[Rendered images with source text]
○ ○ ○

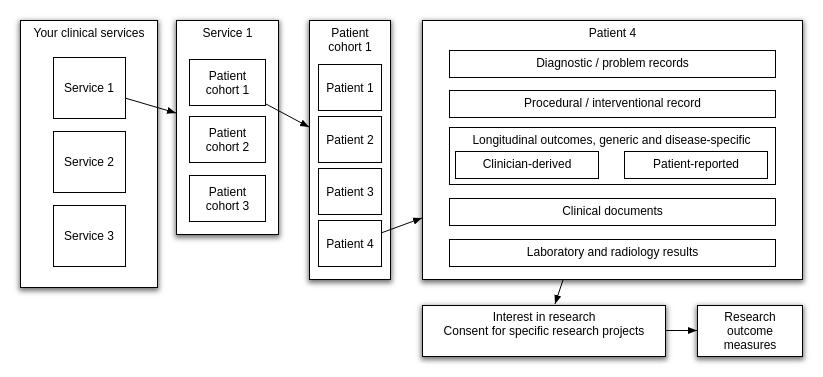
<!DOCTYPE html>
<html lang="en">
<head>
<meta charset="utf-8">
<title>Clinical services and patient records</title>
<style>
:root {
  --ink: #000;
  --paper: #fff;
  --shadow: rgba(0, 0, 0, .55);
}
* { box-sizing: border-box; margin: 0; padding: 0; }
body { background: var(--paper); overflow: hidden; }
.diagram {
  position: relative;
  width: 823px;
  height: 377px;
  overflow: hidden;
  background: var(--paper);
  color: var(--ink);
  font: 12px/14px "Liberation Sans", Arial, sans-serif;
  text-align: center;
}
.panel {
  position: absolute;
  display: flex;
  flex-direction: column;
  align-items: center;
  padding-top: 5px;
  background: var(--paper);
  border: 1px solid var(--ink);
  box-shadow: 0 2px 5px 1px var(--shadow);
}
.panel h2 { font: inherit; flex: none; white-space: nowrap; }
.stack { display: flex; flex-direction: column; list-style: none; }
.box {
  display: flex;
  flex: none;
  align-items: center;
  justify-content: center;
  border: 1px solid var(--ink);
}

.services { left: 20px; top: 20px; width: 138px; height: 268px; }
.services h2 { height: 31px; }
.services .stack { gap: 12px; }
.services .box { width: 73px; height: 62px; }

.service { left: 176px; top: 20px; width: 103px; height: 215px; }
.service h2 { height: 33px; }
.service .stack { gap: 10px; }
.service .box { width: 77px; height: 47px; }
.service .box:last-child { margin-top: 2px; }

.cohort { left: 309px; top: 20px; width: 82px; height: 260px; }
.cohort h2 { height: 38px; }
.cohort .stack { gap: 5px; }
.cohort .box { width: 64px; height: 47px; }

.patient { left: 422px; top: 20px; width: 381px; height: 260px; }
.patient h2 { height: 24px; }
.patient .stack { gap: 12px; }
.patient .box { width: 327px; height: 28px; padding-bottom: 2px; }
.patient .outcomes {
  width: 327px;
  height: 58px;
  margin: -3px 0 1px;
  padding: 5px 7px 0 5px;
  border: 1px solid var(--ink);
}
.patient .outcomes + .box { margin-bottom: 1px; }
.outcomes .sources { display: flex; justify-content: space-between; margin-top: 4px; }
.outcomes .sources .box { width: 144px; }

.interest { left: 422px; top: 305px; width: 244px; height: 52px; padding-top: 4px; }
.measures { left: 697px; top: 305px; width: 106px; height: 52px; padding-top: 4px; }

.connectors { position: absolute; left: 0; top: 0; }
.connectors line { stroke: var(--ink); stroke-width: 1; marker-end: url(#arrowhead); }
.connectors polygon { fill: var(--ink); }
</style>
</head>
<body>
<main class="diagram">
  <section class="panel services">
    <h2>Your clinical services</h2>
    <ul class="stack">
      <li class="box">Service 1</li>
      <li class="box">Service 2</li>
      <li class="box">Service 3</li>
    </ul>
  </section>

  <section class="panel service">
    <h2>Service 1</h2>
    <ul class="stack">
      <li class="box">Patient<br>cohort 1</li>
      <li class="box">Patient<br>cohort 2</li>
      <li class="box">Patient<br>cohort 3</li>
    </ul>
  </section>

  <section class="panel cohort">
    <h2>Patient<br>cohort 1</h2>
    <ul class="stack">
      <li class="box">Patient 1</li>
      <li class="box">Patient 2</li>
      <li class="box">Patient 3</li>
      <li class="box">Patient 4</li>
    </ul>
  </section>

  <section class="panel patient">
    <h2>Patient 4</h2>
    <ul class="stack">
      <li class="box">Diagnostic / problem records</li>
      <li class="box">Procedural / interventional record</li>
      <li class="outcomes">
        <p>Longitudinal outcomes, generic and disease-specific</p>
        <div class="sources">
          <span class="box">Clinician-derived</span>
          <span class="box">Patient-reported</span>
        </div>
      </li>
      <li class="box">Clinical documents</li>
      <li class="box">Laboratory and radiology results</li>
    </ul>
  </section>

  <section class="panel interest">
    <p>Interest in research<br>Consent for specific research projects</p>
  </section>

  <section class="panel measures">
    <p>Research<br>outcome<br>measures</p>
  </section>

  <svg class="connectors" width="823" height="377" viewBox="0 0 823 377" aria-hidden="true">
    <defs>
      <marker id="arrowhead" markerUnits="userSpaceOnUse" markerWidth="9" markerHeight="8" refX="9" refY="4" orient="auto">
        <polygon points="0,0.5 9,4 0,7.5"/>
      </marker>
    </defs>
    <line x1="125" y1="98" x2="176" y2="113"/>
    <line x1="266" y1="104" x2="309" y2="127"/>
    <line x1="381" y1="233" x2="422" y2="218"/>
    <line x1="563" y1="280" x2="555" y2="304"/>
    <line x1="666" y1="330.5" x2="697" y2="330.5"/>
  </svg>
</main>
</body>
</html>
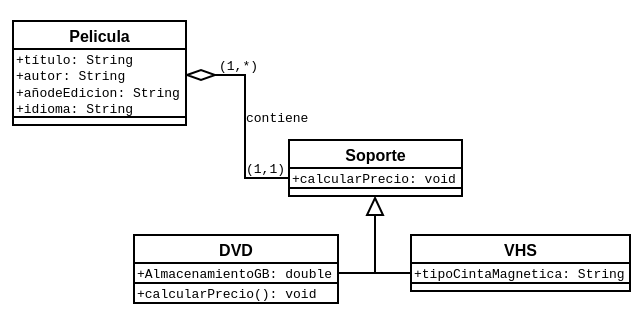
<!DOCTYPE html>
<html lang="es">
<head>
<meta charset="utf-8">
<title>Diagrama de clases</title>
<style>
:root {
  --ink: #000;
  --paper: #fff;
  --stroke: 2px;
}
* { box-sizing: border-box; margin: 0; padding: 0; }
html, body { width: 644px; height: 324px; overflow: hidden; background: var(--paper); }
.diagram {
  position: relative;
  width: 644px;
  height: 324px;
  color: var(--ink);
  font: 13px/16.3px "Liberation Mono", monospace;
  white-space: nowrap;
}
.links { position: absolute; left: 0; top: 0; fill: none; stroke: var(--ink); stroke-width: 2; }
.links polygon { fill: var(--paper); }
.class {
  position: absolute;
  display: grid;
  border: var(--stroke) solid var(--ink);
  background: var(--paper);
}
.class h2 {
  padding-top: 4px;
  font: bold 16px/22px "Liberation Sans", sans-serif;
  text-align: center;
}
.class ul {
  min-height: 0;
  padding: 3px 0 0 2px;
  border-top: var(--stroke) solid var(--ink);
  list-style: none;
}
.pelicula { left: 12px; top: 20px; width: 175px; grid-template-rows: 26px 68px 8px; }
.soporte { left: 288px; top: 139px; width: 175px; grid-template-rows: 26px 20px 8px; }
.dvd { left: 133px; top: 234px; width: 206px; grid-template-rows: 26px 20px 20px; }
.vhs { left: 410px; top: 234px; width: 221px; grid-template-rows: 26px 20px 8px; }
.label { position: absolute; }
.many { left: 219px; top: 59px; }
.role { left: 246px; top: 111px; }
.one { left: 246px; top: 162px; }
</style>
</head>
<body>
<main class="diagram">
  <svg class="links" width="644" height="324" viewBox="0 0 644 324" aria-hidden="true">
    <polyline points="214,75 245,75 245,178 289,178"/>
    <polygon points="187,75 201,70 215,75 201,80"/>
    <polyline points="338,273 411,273"/>
    <polyline points="375,215 375,273"/>
    <polygon points="375,198 383,215 367,215"/>
  </svg>

  <section class="class pelicula">
    <h2>Pelicula</h2>
    <ul>
      <li>+título: String</li>
      <li>+autor: String</li>
      <li>+añodeEdicion: String</li>
      <li>+idioma: String</li>
    </ul>
    <ul></ul>
  </section>

  <section class="class soporte">
    <h2>Soporte</h2>
    <ul><li>+calcularPrecio: void</li></ul>
    <ul></ul>
  </section>

  <section class="class dvd">
    <h2>DVD</h2>
    <ul><li>+AlmacenamientoGB: double</li></ul>
    <ul><li>+calcularPrecio(): void</li></ul>
  </section>

  <section class="class vhs">
    <h2>VHS</h2>
    <ul><li>+tipoCintaMagnetica: String</li></ul>
    <ul></ul>
  </section>

  <span class="label many">(1,*)</span>
  <span class="label role">contiene</span>
  <span class="label one">(1,1)</span>
</main>
</body>
</html>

○ ○ ○

Required work: Pictures are to be left out; repeat all the remaining data exactly.

Output of the task:
<!DOCTYPE html>
<html lang="en">
<head>
<meta charset="utf-8">
<title>Clinical services and patient records</title>
<style>
:root {
  --ink: #000;
  --paper: #fff;
  --shadow: rgba(0, 0, 0, .55);
}
* { box-sizing: border-box; margin: 0; padding: 0; }
body { background: var(--paper); overflow: hidden; }
.diagram {
  position: relative;
  width: 823px;
  height: 377px;
  overflow: hidden;
  background: var(--paper);
  color: var(--ink);
  font: 12px/14px "Liberation Sans", Arial, sans-serif;
  text-align: center;
}
.panel {
  position: absolute;
  display: flex;
  flex-direction: column;
  align-items: center;
  padding-top: 5px;
  background: var(--paper);
  border: 1px solid var(--ink);
  box-shadow: 0 2px 5px 1px var(--shadow);
}
.panel h2 { font: inherit; flex: none; white-space: nowrap; }
.stack { display: flex; flex-direction: column; list-style: none; }
.box {
  display: flex;
  flex: none;
  align-items: center;
  justify-content: center;
  border: 1px solid var(--ink);
}

.services { left: 20px; top: 20px; width: 138px; height: 268px; }
.services h2 { height: 31px; }
.services .stack { gap: 12px; }
.services .box { width: 73px; height: 62px; }

.service { left: 176px; top: 20px; width: 103px; height: 215px; }
.service h2 { height: 33px; }
.service .stack { gap: 10px; }
.service .box { width: 77px; height: 47px; }
.service .box:last-child { margin-top: 2px; }

.cohort { left: 309px; top: 20px; width: 82px; height: 260px; }
.cohort h2 { height: 38px; }
.cohort .stack { gap: 5px; }
.cohort .box { width: 64px; height: 47px; }

.patient { left: 422px; top: 20px; width: 381px; height: 260px; }
.patient h2 { height: 24px; }
.patient .stack { gap: 12px; }
.patient .box { width: 327px; height: 28px; padding-bottom: 2px; }
.patient .outcomes {
  width: 327px;
  height: 58px;
  margin: -3px 0 1px;
  padding: 5px 7px 0 5px;
  border: 1px solid var(--ink);
}
.patient .outcomes + .box { margin-bottom: 1px; }
.outcomes .sources { display: flex; justify-content: space-between; margin-top: 4px; }
.outcomes .sources .box { width: 144px; }

.interest { left: 422px; top: 305px; width: 244px; height: 52px; padding-top: 4px; }
.measures { left: 697px; top: 305px; width: 106px; height: 52px; padding-top: 4px; }

.connectors { position: absolute; left: 0; top: 0; }
.connectors line { stroke: var(--ink); stroke-width: 1; marker-end: url(#arrowhead); }
.connectors polygon { fill: var(--ink); }
</style>
</head>
<body>
<main class="diagram">
  <section class="panel services">
    <h2>Your clinical services</h2>
    <ul class="stack">
      <li class="box">Service 1</li>
      <li class="box">Service 2</li>
      <li class="box">Service 3</li>
    </ul>
  </section>

  <section class="panel service">
    <h2>Service 1</h2>
    <ul class="stack">
      <li class="box">Patient<br>cohort 1</li>
      <li class="box">Patient<br>cohort 2</li>
      <li class="box">Patient<br>cohort 3</li>
    </ul>
  </section>

  <section class="panel cohort">
    <h2>Patient<br>cohort 1</h2>
    <ul class="stack">
      <li class="box">Patient 1</li>
      <li class="box">Patient 2</li>
      <li class="box">Patient 3</li>
      <li class="box">Patient 4</li>
    </ul>
  </section>

  <section class="panel patient">
    <h2>Patient 4</h2>
    <ul class="stack">
      <li class="box">Diagnostic / problem records</li>
      <li class="box">Procedural / interventional record</li>
      <li class="outcomes">
        <p>Longitudinal outcomes, generic and disease-specific</p>
        <div class="sources">
          <span class="box">Clinician-derived</span>
          <span class="box">Patient-reported</span>
        </div>
      </li>
      <li class="box">Clinical documents</li>
      <li class="box">Laboratory and radiology results</li>
    </ul>
  </section>

  <section class="panel interest">
    <p>Interest in research<br>Consent for specific research projects</p>
  </section>

  <section class="panel measures">
    <p>Research<br>outcome<br>measures</p>
  </section>

  <svg class="connectors" width="823" height="377" viewBox="0 0 823 377" aria-hidden="true">
    <defs>
      <marker id="arrowhead" markerUnits="userSpaceOnUse" markerWidth="9" markerHeight="8" refX="9" refY="4" orient="auto">
        <polygon points="0,0.5 9,4 0,7.5"/>
      </marker>
    </defs>
    <line x1="125" y1="98" x2="176" y2="113"/>
    <line x1="266" y1="104" x2="309" y2="127"/>
    <line x1="381" y1="233" x2="422" y2="218"/>
    <line x1="563" y1="280" x2="555" y2="304"/>
    <line x1="666" y1="330.5" x2="697" y2="330.5"/>
  </svg>
</main>
</body>
</html>
<!DOCTYPE html>
<html lang="es">
<head>
<meta charset="utf-8">
<title>Diagrama de clases</title>
<style>
:root {
  --ink: #000;
  --paper: #fff;
  --stroke: 2px;
}
* { box-sizing: border-box; margin: 0; padding: 0; }
html, body { width: 644px; height: 324px; overflow: hidden; background: var(--paper); }
.diagram {
  position: relative;
  width: 644px;
  height: 324px;
  color: var(--ink);
  font: 13px/16.3px "Liberation Mono", monospace;
  white-space: nowrap;
}
.links { position: absolute; left: 0; top: 0; fill: none; stroke: var(--ink); stroke-width: 2; }
.links polygon { fill: var(--paper); }
.class {
  position: absolute;
  display: grid;
  border: var(--stroke) solid var(--ink);
  background: var(--paper);
}
.class h2 {
  padding-top: 4px;
  font: bold 16px/22px "Liberation Sans", sans-serif;
  text-align: center;
}
.class ul {
  min-height: 0;
  padding: 3px 0 0 2px;
  border-top: var(--stroke) solid var(--ink);
  list-style: none;
}
.pelicula { left: 12px; top: 20px; width: 175px; grid-template-rows: 26px 68px 8px; }
.soporte { left: 288px; top: 139px; width: 175px; grid-template-rows: 26px 20px 8px; }
.dvd { left: 133px; top: 234px; width: 206px; grid-template-rows: 26px 20px 20px; }
.vhs { left: 410px; top: 234px; width: 221px; grid-template-rows: 26px 20px 8px; }
.label { position: absolute; }
.many { left: 219px; top: 59px; }
.role { left: 246px; top: 111px; }
.one { left: 246px; top: 162px; }
</style>
</head>
<body>
<main class="diagram">
  <svg class="links" width="644" height="324" viewBox="0 0 644 324" aria-hidden="true">
    <polyline points="214,75 245,75 245,178 289,178"/>
    <polygon points="187,75 201,70 215,75 201,80"/>
    <polyline points="338,273 411,273"/>
    <polyline points="375,215 375,273"/>
    <polygon points="375,198 383,215 367,215"/>
  </svg>

  <section class="class pelicula">
    <h2>Pelicula</h2>
    <ul>
      <li>+título: String</li>
      <li>+autor: String</li>
      <li>+añodeEdicion: String</li>
      <li>+idioma: String</li>
    </ul>
    <ul></ul>
  </section>

  <section class="class soporte">
    <h2>Soporte</h2>
    <ul><li>+calcularPrecio: void</li></ul>
    <ul></ul>
  </section>

  <section class="class dvd">
    <h2>DVD</h2>
    <ul><li>+AlmacenamientoGB: double</li></ul>
    <ul><li>+calcularPrecio(): void</li></ul>
  </section>

  <section class="class vhs">
    <h2>VHS</h2>
    <ul><li>+tipoCintaMagnetica: String</li></ul>
    <ul></ul>
  </section>

  <span class="label many">(1,*)</span>
  <span class="label role">contiene</span>
  <span class="label one">(1,1)</span>
</main>
</body>
</html>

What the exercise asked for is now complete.